Last updated: 15 May 2020
On this page:
- COVID-19 and the minimum wage
- People who work must be paid at least the minimum wage
- If a business can’t process the increase, it should be backdated
- The Government's wage subsidy is there to support workers
The adult minimum wage rate increased by $1.20 from $17.70 to $18.90 per hour on 1 April 2020.
The starting-out and training minimum wage rates increased by 96 cents from $14.16 to $15.12 per hour, and remain at 80% of the adult rate.
The minimum wage increase occurred while New Zealand was at COVID-19 Alert Level 4.
This guidance is for employers and employees to understand their rights and responsibilities regarding the minimum wage. We understand some businesses may have had challenges updating their payroll systems due to COVID-19. If employers were unable to process the change immediately, they had to update it as quickly as they could, and then backpay the amount the employee should have been paid from 1 April onwards.
During all Alert Levels, businesses are legally required to pay workers for work and must continue to meet all contractual obligations. This means employees – regardless of whether they are working from home or their usual workplace – must be paid the new minimum wage, or more if their contracted rate is higher, for each and every hour worked.
Any changes in contracted rate or working hours must first be discussed and agreed with the employee and/or their union. For more information see Hours of work.
The contracted rate cannot be changed to a rate lower than the minimum wage.
If a business couldn’t process the increase for 1 April, they had to process it as soon as possible after, and backpay the amouts empoyees were underpaid
If employers were unable to process the required pay rate on time, they need to backdate payments for any hours worked (or if the workers were otherwise required to be paid) up to the minimum wage rate from 1 April 2020.
Many businesses will be accessing the Government’s COVID-19 Wage Subsidy Scheme, which supports employers to maintain employment arrangements and income for affected employees.
The Government requires businesses to retain the workers they receive the subsidy for, and make best endeavours to pay at least 80% of their pre-COVID-19 income. While many businesses will not be able to pay that much, with no income coming in, this does not automatically change the employment agreement so employers and employees need to have good faith discussions about hours and leave arrangements, including changes to patterns of work and agree to any changes to hours or pay. For more information see Hours of work.
At a minimum, businesses must pass on the full subsidy to their employees, or, if their normal pay is less, the normal amount. Some workers will receive less pay than they previously did, if they have agreed this with their employer, given the employer is in financial distress. However, minimum wage requirements continue to apply to any work performed or leave used. If the employee is not working then the minimum wage does not apply.
Example: Elena is a labourer on the minimum wage, and normally works 45 hours a week.
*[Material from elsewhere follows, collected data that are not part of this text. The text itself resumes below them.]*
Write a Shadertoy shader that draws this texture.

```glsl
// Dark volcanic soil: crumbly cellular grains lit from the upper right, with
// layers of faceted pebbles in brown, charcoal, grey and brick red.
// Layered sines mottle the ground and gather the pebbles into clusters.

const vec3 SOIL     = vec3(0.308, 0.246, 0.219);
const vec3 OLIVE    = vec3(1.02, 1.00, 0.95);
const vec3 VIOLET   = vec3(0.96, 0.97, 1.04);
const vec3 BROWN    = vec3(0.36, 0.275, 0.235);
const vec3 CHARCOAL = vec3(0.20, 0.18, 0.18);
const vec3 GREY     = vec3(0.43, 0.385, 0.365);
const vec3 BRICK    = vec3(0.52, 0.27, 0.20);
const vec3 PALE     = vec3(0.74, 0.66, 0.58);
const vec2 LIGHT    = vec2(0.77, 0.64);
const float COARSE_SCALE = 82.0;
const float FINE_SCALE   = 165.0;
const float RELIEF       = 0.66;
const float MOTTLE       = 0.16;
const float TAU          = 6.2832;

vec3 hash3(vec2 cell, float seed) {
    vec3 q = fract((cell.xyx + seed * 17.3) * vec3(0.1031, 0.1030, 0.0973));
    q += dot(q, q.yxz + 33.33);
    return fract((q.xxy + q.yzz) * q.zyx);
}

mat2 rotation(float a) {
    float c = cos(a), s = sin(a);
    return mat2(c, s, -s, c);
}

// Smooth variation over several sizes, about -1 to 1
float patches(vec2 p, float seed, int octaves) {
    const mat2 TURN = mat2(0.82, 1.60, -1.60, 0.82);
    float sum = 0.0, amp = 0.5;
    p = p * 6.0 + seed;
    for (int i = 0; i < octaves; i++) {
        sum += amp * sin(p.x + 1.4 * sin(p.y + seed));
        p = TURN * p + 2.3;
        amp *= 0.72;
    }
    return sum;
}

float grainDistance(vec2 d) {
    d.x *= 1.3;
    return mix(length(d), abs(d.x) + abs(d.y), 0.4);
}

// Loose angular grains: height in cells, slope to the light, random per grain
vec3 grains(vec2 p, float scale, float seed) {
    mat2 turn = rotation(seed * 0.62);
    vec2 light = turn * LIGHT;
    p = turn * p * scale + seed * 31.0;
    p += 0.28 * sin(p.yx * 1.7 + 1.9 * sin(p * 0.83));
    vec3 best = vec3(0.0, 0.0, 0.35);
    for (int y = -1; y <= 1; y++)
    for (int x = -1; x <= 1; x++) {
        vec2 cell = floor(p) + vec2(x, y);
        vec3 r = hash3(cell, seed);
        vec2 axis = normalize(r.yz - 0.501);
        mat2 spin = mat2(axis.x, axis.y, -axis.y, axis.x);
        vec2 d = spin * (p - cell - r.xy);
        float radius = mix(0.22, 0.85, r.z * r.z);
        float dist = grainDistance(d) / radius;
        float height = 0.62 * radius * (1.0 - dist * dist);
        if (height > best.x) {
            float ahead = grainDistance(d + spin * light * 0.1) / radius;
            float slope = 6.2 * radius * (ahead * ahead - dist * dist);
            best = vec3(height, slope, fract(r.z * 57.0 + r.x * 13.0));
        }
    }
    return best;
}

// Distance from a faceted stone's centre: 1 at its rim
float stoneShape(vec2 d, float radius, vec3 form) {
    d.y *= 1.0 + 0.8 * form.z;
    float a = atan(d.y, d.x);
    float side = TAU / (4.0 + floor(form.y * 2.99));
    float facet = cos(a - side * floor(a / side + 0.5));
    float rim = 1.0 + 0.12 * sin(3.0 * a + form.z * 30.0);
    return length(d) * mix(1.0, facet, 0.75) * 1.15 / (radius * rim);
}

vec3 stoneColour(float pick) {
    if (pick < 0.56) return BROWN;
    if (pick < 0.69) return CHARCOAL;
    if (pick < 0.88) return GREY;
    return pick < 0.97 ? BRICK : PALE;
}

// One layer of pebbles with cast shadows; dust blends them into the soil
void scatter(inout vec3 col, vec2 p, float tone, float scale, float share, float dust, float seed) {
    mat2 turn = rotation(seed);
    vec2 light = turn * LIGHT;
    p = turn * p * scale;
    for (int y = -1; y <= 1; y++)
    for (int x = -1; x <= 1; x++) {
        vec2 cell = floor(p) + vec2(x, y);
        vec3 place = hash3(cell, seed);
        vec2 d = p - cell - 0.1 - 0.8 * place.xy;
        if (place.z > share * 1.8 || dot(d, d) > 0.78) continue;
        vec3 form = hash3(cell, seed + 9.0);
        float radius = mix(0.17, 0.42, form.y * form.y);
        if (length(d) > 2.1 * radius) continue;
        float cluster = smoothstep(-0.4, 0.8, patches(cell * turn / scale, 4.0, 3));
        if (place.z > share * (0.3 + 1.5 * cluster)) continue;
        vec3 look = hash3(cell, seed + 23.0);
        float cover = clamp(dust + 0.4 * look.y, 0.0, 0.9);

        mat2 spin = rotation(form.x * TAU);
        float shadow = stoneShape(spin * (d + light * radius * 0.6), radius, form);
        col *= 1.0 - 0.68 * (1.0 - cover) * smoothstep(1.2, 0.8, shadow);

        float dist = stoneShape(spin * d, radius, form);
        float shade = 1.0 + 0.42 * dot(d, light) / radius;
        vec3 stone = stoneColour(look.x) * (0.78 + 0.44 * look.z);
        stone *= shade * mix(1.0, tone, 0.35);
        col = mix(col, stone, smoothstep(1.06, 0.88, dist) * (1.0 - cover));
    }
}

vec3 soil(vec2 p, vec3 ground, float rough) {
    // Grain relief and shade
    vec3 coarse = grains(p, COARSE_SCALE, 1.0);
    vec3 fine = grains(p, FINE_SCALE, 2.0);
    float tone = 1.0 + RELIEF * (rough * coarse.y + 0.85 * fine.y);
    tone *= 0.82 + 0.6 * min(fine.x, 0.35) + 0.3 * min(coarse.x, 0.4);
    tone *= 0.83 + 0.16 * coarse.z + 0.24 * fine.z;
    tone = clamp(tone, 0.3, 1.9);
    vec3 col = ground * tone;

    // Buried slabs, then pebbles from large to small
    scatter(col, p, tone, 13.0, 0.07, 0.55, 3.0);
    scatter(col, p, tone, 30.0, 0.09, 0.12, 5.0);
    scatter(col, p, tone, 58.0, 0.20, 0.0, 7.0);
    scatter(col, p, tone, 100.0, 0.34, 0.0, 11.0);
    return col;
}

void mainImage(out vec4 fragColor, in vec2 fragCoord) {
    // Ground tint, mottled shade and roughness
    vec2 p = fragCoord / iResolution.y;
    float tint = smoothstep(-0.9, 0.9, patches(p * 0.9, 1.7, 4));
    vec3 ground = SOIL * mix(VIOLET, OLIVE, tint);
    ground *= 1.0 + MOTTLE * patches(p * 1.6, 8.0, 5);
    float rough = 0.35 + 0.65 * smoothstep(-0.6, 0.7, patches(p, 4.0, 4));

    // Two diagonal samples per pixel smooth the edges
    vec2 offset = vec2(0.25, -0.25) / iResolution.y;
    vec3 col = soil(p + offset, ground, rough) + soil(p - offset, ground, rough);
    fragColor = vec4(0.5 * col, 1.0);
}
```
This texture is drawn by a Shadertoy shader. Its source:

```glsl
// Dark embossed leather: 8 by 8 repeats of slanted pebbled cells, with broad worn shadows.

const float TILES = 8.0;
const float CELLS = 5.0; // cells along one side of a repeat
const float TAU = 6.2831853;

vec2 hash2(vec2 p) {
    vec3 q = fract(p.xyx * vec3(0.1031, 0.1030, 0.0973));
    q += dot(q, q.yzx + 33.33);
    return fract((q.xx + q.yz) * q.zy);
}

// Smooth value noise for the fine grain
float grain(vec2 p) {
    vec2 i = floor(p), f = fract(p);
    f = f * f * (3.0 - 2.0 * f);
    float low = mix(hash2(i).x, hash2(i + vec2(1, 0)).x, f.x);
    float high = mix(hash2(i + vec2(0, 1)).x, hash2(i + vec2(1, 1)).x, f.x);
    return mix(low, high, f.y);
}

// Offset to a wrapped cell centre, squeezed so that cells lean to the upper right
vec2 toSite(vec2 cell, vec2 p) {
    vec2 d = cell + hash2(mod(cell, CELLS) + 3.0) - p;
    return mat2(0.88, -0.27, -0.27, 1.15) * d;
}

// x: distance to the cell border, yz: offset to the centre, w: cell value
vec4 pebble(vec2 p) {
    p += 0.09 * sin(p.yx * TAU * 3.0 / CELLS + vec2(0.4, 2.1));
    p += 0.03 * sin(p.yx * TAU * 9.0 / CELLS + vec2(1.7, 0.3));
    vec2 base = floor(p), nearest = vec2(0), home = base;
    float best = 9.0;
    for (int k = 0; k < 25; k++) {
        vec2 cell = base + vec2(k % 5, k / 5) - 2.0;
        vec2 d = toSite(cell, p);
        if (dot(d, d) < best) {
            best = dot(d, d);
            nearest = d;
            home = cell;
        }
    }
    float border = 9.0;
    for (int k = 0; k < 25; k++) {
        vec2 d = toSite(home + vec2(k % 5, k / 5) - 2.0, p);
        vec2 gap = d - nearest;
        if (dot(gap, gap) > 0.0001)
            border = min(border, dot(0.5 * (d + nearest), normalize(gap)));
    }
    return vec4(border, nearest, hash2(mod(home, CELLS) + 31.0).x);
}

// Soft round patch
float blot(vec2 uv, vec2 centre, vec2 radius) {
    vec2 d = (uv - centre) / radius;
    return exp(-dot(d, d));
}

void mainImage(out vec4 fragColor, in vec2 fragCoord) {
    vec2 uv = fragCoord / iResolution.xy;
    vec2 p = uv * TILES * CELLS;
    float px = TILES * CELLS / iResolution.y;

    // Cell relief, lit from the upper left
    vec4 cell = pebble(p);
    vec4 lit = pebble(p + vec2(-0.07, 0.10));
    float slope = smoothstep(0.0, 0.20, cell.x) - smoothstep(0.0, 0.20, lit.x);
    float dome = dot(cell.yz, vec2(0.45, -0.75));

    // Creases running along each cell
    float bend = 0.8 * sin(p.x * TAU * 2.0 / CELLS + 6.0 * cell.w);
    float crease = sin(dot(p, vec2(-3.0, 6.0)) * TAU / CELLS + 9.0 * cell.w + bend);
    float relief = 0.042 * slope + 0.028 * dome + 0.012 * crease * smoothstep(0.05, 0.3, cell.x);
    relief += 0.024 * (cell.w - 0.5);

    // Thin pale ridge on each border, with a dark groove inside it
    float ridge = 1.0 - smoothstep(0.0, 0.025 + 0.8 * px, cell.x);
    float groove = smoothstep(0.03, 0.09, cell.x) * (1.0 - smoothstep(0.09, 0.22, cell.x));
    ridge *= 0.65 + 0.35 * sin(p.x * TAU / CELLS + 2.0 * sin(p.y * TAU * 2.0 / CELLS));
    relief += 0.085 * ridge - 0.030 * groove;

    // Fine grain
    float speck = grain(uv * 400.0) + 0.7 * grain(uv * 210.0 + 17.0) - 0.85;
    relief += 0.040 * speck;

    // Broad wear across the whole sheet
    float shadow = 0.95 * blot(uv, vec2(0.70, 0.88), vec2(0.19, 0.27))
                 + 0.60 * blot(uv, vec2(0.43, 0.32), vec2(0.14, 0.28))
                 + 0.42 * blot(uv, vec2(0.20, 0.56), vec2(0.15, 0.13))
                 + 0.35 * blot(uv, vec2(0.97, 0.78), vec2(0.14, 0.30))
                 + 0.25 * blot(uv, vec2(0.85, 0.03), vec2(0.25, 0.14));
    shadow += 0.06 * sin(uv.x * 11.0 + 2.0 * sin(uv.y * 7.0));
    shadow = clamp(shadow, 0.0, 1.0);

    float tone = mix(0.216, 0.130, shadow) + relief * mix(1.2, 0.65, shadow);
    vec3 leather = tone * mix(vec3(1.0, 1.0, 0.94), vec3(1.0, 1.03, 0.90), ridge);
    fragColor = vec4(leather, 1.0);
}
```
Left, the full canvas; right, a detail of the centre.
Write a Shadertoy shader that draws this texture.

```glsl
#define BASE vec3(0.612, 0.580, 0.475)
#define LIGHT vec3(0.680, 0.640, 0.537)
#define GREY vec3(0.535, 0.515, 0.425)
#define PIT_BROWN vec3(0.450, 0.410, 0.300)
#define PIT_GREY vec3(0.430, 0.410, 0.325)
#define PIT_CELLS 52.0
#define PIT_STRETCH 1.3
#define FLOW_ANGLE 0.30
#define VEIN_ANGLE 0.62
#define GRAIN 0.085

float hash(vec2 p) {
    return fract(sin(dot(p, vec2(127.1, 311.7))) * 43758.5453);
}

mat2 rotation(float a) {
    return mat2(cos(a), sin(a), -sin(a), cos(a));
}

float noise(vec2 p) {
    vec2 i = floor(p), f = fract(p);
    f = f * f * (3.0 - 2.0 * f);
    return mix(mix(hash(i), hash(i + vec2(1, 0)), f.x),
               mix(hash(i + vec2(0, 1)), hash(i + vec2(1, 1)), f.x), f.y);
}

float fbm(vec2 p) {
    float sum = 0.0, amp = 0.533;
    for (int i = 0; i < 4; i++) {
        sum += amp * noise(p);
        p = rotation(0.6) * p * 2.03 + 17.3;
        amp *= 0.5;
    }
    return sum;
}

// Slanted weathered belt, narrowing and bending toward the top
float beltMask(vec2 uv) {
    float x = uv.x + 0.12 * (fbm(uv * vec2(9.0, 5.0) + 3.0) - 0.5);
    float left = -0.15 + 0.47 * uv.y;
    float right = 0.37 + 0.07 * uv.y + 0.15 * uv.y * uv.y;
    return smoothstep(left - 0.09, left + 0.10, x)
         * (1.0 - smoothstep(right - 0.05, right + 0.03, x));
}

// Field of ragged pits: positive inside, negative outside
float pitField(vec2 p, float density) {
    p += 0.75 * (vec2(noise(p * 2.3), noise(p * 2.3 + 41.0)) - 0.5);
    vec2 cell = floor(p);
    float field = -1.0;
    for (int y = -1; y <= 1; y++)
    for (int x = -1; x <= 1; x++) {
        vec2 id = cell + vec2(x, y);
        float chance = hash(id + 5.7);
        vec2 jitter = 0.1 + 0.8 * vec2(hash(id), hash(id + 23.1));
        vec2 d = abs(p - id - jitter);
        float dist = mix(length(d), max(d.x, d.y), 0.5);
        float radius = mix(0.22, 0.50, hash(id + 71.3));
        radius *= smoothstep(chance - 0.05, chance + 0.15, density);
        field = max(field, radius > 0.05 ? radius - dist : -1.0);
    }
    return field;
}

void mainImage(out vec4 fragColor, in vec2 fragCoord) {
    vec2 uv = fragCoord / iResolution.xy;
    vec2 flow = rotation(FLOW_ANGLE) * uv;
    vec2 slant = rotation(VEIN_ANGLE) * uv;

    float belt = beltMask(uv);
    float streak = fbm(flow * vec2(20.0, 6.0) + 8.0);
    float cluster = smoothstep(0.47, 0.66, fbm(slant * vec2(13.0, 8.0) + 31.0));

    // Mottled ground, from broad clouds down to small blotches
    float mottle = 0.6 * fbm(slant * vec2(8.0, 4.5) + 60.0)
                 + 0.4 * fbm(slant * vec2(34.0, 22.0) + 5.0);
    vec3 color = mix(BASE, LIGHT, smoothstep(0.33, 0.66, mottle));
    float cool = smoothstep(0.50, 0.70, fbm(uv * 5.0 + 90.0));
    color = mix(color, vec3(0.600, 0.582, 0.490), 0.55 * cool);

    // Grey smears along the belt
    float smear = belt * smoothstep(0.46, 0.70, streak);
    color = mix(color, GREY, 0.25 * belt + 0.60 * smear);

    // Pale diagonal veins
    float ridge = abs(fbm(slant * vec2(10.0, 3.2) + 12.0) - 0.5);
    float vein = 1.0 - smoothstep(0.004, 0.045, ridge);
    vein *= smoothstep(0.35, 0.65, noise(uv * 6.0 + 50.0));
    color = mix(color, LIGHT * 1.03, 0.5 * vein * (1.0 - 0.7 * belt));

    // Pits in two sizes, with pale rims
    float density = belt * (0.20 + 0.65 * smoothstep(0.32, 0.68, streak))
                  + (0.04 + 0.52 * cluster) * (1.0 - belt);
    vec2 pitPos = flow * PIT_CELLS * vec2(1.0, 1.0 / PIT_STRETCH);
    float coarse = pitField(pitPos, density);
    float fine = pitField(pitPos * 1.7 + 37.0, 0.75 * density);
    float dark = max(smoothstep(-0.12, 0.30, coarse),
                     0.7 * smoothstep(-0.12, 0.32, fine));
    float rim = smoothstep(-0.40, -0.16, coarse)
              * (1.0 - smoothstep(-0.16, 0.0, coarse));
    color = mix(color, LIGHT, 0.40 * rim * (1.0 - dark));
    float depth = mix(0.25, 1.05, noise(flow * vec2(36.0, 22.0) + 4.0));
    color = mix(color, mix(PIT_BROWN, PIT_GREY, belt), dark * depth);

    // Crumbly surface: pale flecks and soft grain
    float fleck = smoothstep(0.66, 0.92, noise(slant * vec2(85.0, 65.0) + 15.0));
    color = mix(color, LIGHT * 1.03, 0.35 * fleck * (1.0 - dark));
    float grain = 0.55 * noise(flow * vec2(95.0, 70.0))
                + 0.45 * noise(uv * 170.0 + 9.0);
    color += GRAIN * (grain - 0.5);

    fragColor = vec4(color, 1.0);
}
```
She was unable to work from home during the lockdown, and had agreed with her employer to only receive 80% of her normal wage during the lockdown period. This was recorded in a variation to her employment agreement. Her employer was not earning any revenue. She expected her weekly wage to increase from $796.50 to $850.50 from 1 April 2020.
Her company was able to pay her $637.20 per week (80% of her wage before 1 April 2020) – and this didn’t change when the minimum wage increased on April 1 2020. Elena had agreed with her employer that for the duration of the lockdown this was acceptable given the financial distress the employer was in. Elena will earn the increased minimum wage for 45 hours a week if she begins working again.
Example: Robert is an administrative assistant on the minimum wage and normally works 40 hours per week. Due to a decrease in work, he has agreed with his employer to work 10 hours a week from home while the restrictions are in place. He is paid the full value of the subsidy ($585.80) as his normal wage is greater than the full subsidy rate and his employer is not in a position to pay more.
The increase in the minimum wage on 1 April 2020 does not impact the amount paid to Robert, provided the amount he receives is higher than he would receive if he was being paid the new minimum wage for the hours worked (in Robert’s case, that is 10 hours x $18.90 = $189.00 per week).
Example: Andres is a retail worker on the minimum wage and normally works 30 hours a week. He cannot work from home during Alert Levels 2 to 4 and has agreed with his employer to only receive the amount of the wage subsidy during this period. With the increase to the minimum wage the parties have agreed that Andres's weekly rate will reflect the statutory rise even though he is not working. In light of this agreement, Andres expected his weekly wage to increase from $531.00 to $567.00 from 1 April 2020.
His employer receives the full value of the subsidy ($585.80), and pays Andres $567. His employer does not need to return the surplus $18.80 each week, as long as the money is used to support wage payments elsewhere in the company.